## Task prompt
All records must be restated word for word.

## Supplied information
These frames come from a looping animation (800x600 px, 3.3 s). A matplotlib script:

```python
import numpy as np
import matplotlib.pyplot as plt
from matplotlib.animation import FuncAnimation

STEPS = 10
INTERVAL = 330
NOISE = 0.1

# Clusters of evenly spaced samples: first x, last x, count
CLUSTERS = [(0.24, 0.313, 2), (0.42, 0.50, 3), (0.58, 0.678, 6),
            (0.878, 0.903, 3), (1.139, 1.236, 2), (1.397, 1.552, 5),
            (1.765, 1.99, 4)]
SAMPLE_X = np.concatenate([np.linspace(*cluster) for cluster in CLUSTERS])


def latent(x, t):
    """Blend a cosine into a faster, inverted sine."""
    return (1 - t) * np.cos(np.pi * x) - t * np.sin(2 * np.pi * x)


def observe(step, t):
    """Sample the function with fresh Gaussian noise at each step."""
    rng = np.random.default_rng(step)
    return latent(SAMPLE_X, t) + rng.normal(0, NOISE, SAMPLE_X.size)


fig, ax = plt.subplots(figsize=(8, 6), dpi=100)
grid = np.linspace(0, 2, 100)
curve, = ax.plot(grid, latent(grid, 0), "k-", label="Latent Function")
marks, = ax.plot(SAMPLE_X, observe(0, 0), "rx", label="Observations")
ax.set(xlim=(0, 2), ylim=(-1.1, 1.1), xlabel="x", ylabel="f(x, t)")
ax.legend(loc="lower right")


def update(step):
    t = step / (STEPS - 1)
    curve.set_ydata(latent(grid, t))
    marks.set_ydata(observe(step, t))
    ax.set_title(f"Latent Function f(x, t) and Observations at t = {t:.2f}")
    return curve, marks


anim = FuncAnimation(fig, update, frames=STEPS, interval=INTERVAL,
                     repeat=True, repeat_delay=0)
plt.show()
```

## Expected output
These frames come from a looping animation (800x600 px, 3.3 s). A matplotlib script:

```python
import numpy as np
import matplotlib.pyplot as plt
from matplotlib.animation import FuncAnimation

STEPS = 10
INTERVAL = 330
NOISE = 0.1

# Clusters of evenly spaced samples: first x, last x, count
CLUSTERS = [(0.24, 0.313, 2), (0.42, 0.50, 3), (0.58, 0.678, 6),
            (0.878, 0.903, 3), (1.139, 1.236, 2), (1.397, 1.552, 5),
            (1.765, 1.99, 4)]
SAMPLE_X = np.concatenate([np.linspace(*cluster) for cluster in CLUSTERS])


def latent(x, t):
    """Blend a cosine into a faster, inverted sine."""
    return (1 - t) * np.cos(np.pi * x) - t * np.sin(2 * np.pi * x)


def observe(step, t):
    """Sample the function with fresh Gaussian noise at each step."""
    rng = np.random.default_rng(step)
    return latent(SAMPLE_X, t) + rng.normal(0, NOISE, SAMPLE_X.size)


fig, ax = plt.subplots(figsize=(8, 6), dpi=100)
grid = np.linspace(0, 2, 100)
curve, = ax.plot(grid, latent(grid, 0), "k-", label="Latent Function")
marks, = ax.plot(SAMPLE_X, observe(0, 0), "rx", label="Observations")
ax.set(xlim=(0, 2), ylim=(-1.1, 1.1), xlabel="x", ylabel="f(x, t)")
ax.legend(loc="lower right")


def update(step):
    t = step / (STEPS - 1)
    curve.set_ydata(latent(grid, t))
    marks.set_ydata(observe(step, t))
    ax.set_title(f"Latent Function f(x, t) and Observations at t = {t:.2f}")
    return curve, marks


anim = FuncAnimation(fig, update, frames=STEPS, interval=INTERVAL,
                     repeat=True, repeat_delay=0)
plt.show()
```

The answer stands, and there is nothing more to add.